[WHAT TO PRODUCE]: Your task is to copy all of the entries exactly as they are given.
########
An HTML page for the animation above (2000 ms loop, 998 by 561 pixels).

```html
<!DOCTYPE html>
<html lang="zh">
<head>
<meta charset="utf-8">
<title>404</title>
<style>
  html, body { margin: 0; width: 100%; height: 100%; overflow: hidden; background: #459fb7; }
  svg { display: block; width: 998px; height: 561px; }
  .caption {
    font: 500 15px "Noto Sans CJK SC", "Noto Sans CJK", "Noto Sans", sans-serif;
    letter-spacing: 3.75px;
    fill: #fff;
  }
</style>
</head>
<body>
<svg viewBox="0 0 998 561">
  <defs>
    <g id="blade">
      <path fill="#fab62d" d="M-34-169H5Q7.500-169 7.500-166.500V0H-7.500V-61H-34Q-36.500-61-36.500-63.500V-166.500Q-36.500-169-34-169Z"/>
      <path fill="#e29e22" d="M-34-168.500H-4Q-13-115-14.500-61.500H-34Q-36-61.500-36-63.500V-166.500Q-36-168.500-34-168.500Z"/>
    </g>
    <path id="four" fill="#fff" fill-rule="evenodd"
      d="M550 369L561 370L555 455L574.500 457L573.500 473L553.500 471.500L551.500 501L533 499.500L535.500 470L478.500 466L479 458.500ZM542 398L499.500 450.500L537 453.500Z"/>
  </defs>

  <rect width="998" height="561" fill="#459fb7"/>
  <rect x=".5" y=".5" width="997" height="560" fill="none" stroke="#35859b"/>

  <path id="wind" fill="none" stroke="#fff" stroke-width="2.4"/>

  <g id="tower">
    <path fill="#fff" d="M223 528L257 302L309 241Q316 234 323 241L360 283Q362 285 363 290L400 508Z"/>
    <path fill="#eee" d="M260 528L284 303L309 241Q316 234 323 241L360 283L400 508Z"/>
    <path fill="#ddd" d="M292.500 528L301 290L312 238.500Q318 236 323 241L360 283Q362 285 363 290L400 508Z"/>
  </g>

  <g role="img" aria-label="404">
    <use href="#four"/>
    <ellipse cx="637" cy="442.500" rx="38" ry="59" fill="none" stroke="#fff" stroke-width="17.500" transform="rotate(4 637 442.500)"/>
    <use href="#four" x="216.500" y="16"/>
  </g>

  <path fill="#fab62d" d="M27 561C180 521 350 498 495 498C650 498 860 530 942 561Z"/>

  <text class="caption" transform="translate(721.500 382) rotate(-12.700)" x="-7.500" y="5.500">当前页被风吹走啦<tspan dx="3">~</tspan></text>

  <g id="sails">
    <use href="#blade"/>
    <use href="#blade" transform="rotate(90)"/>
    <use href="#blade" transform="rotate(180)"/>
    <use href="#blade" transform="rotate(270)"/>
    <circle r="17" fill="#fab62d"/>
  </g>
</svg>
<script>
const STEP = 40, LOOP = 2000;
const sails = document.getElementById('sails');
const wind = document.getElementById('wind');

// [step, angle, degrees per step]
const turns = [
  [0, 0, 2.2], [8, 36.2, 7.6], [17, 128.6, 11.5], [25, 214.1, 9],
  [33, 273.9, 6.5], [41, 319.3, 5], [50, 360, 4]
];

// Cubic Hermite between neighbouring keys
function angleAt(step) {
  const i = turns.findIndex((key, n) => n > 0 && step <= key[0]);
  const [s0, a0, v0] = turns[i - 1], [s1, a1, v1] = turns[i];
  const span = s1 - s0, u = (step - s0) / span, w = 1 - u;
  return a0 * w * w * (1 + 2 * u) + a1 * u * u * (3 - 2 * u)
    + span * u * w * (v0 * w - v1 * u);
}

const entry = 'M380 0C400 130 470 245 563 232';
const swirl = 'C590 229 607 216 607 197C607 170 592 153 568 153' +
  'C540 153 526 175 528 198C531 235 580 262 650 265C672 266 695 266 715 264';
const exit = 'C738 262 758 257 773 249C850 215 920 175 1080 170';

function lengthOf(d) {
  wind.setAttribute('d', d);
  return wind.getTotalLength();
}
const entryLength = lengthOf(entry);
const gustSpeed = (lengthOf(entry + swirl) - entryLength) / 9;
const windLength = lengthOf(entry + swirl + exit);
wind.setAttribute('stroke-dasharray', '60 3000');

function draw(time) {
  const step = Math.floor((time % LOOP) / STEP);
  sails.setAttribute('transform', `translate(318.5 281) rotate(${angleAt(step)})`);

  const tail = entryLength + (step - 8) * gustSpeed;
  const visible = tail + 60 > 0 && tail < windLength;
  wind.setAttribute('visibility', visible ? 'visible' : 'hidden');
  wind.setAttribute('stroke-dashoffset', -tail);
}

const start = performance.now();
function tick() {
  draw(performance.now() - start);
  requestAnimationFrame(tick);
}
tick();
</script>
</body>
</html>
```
########
[RESULT OF THE EXERCISE]:
An HTML page for the animation above (2000 ms loop, 998 by 561 pixels).

```html
<!DOCTYPE html>
<html lang="zh">
<head>
<meta charset="utf-8">
<title>404</title>
<style>
  html, body { margin: 0; width: 100%; height: 100%; overflow: hidden; background: #459fb7; }
  svg { display: block; width: 998px; height: 561px; }
  .caption {
    font: 500 15px "Noto Sans CJK SC", "Noto Sans CJK", "Noto Sans", sans-serif;
    letter-spacing: 3.75px;
    fill: #fff;
  }
</style>
</head>
<body>
<svg viewBox="0 0 998 561">
  <defs>
    <g id="blade">
      <path fill="#fab62d" d="M-34-169H5Q7.500-169 7.500-166.500V0H-7.500V-61H-34Q-36.500-61-36.500-63.500V-166.500Q-36.500-169-34-169Z"/>
      <path fill="#e29e22" d="M-34-168.500H-4Q-13-115-14.500-61.500H-34Q-36-61.500-36-63.500V-166.500Q-36-168.500-34-168.500Z"/>
    </g>
    <path id="four" fill="#fff" fill-rule="evenodd"
      d="M550 369L561 370L555 455L574.500 457L573.500 473L553.500 471.500L551.500 501L533 499.500L535.500 470L478.500 466L479 458.500ZM542 398L499.500 450.500L537 453.500Z"/>
  </defs>

  <rect width="998" height="561" fill="#459fb7"/>
  <rect x=".5" y=".5" width="997" height="560" fill="none" stroke="#35859b"/>

  <path id="wind" fill="none" stroke="#fff" stroke-width="2.4"/>

  <g id="tower">
    <path fill="#fff" d="M223 528L257 302L309 241Q316 234 323 241L360 283Q362 285 363 290L400 508Z"/>
    <path fill="#eee" d="M260 528L284 303L309 241Q316 234 323 241L360 283L400 508Z"/>
    <path fill="#ddd" d="M292.500 528L301 290L312 238.500Q318 236 323 241L360 283Q362 285 363 290L400 508Z"/>
  </g>

  <g role="img" aria-label="404">
    <use href="#four"/>
    <ellipse cx="637" cy="442.500" rx="38" ry="59" fill="none" stroke="#fff" stroke-width="17.500" transform="rotate(4 637 442.500)"/>
    <use href="#four" x="216.500" y="16"/>
  </g>

  <path fill="#fab62d" d="M27 561C180 521 350 498 495 498C650 498 860 530 942 561Z"/>

  <text class="caption" transform="translate(721.500 382) rotate(-12.700)" x="-7.500" y="5.500">当前页被风吹走啦<tspan dx="3">~</tspan></text>

  <g id="sails">
    <use href="#blade"/>
    <use href="#blade" transform="rotate(90)"/>
    <use href="#blade" transform="rotate(180)"/>
    <use href="#blade" transform="rotate(270)"/>
    <circle r="17" fill="#fab62d"/>
  </g>
</svg>
<script>
const STEP = 40, LOOP = 2000;
const sails = document.getElementById('sails');
const wind = document.getElementById('wind');

// [step, angle, degrees per step]
const turns = [
  [0, 0, 2.2], [8, 36.2, 7.6], [17, 128.6, 11.5], [25, 214.1, 9],
  [33, 273.9, 6.5], [41, 319.3, 5], [50, 360, 4]
];

// Cubic Hermite between neighbouring keys
function angleAt(step) {
  const i = turns.findIndex((key, n) => n > 0 && step <= key[0]);
  const [s0, a0, v0] = turns[i - 1], [s1, a1, v1] = turns[i];
  const span = s1 - s0, u = (step - s0) / span, w = 1 - u;
  return a0 * w * w * (1 + 2 * u) + a1 * u * u * (3 - 2 * u)
    + span * u * w * (v0 * w - v1 * u);
}

const entry = 'M380 0C400 130 470 245 563 232';
const swirl = 'C590 229 607 216 607 197C607 170 592 153 568 153' +
  'C540 153 526 175 528 198C531 235 580 262 650 265C672 266 695 266 715 264';
const exit = 'C738 262 758 257 773 249C850 215 920 175 1080 170';

function lengthOf(d) {
  wind.setAttribute('d', d);
  return wind.getTotalLength();
}
const entryLength = lengthOf(entry);
const gustSpeed = (lengthOf(entry + swirl) - entryLength) / 9;
const windLength = lengthOf(entry + swirl + exit);
wind.setAttribute('stroke-dasharray', '60 3000');

function draw(time) {
  const step = Math.floor((time % LOOP) / STEP);
  sails.setAttribute('transform', `translate(318.5 281) rotate(${angleAt(step)})`);

  const tail = entryLength + (step - 8) * gustSpeed;
  const visible = tail + 60 > 0 && tail < windLength;
  wind.setAttribute('visibility', visible ? 'visible' : 'hidden');
  wind.setAttribute('stroke-dashoffset', -tail);
}

const start = performance.now();
function tick() {
  draw(performance.now() - start);
  requestAnimationFrame(tick);
}
tick();
</script>
</body>
</html>
```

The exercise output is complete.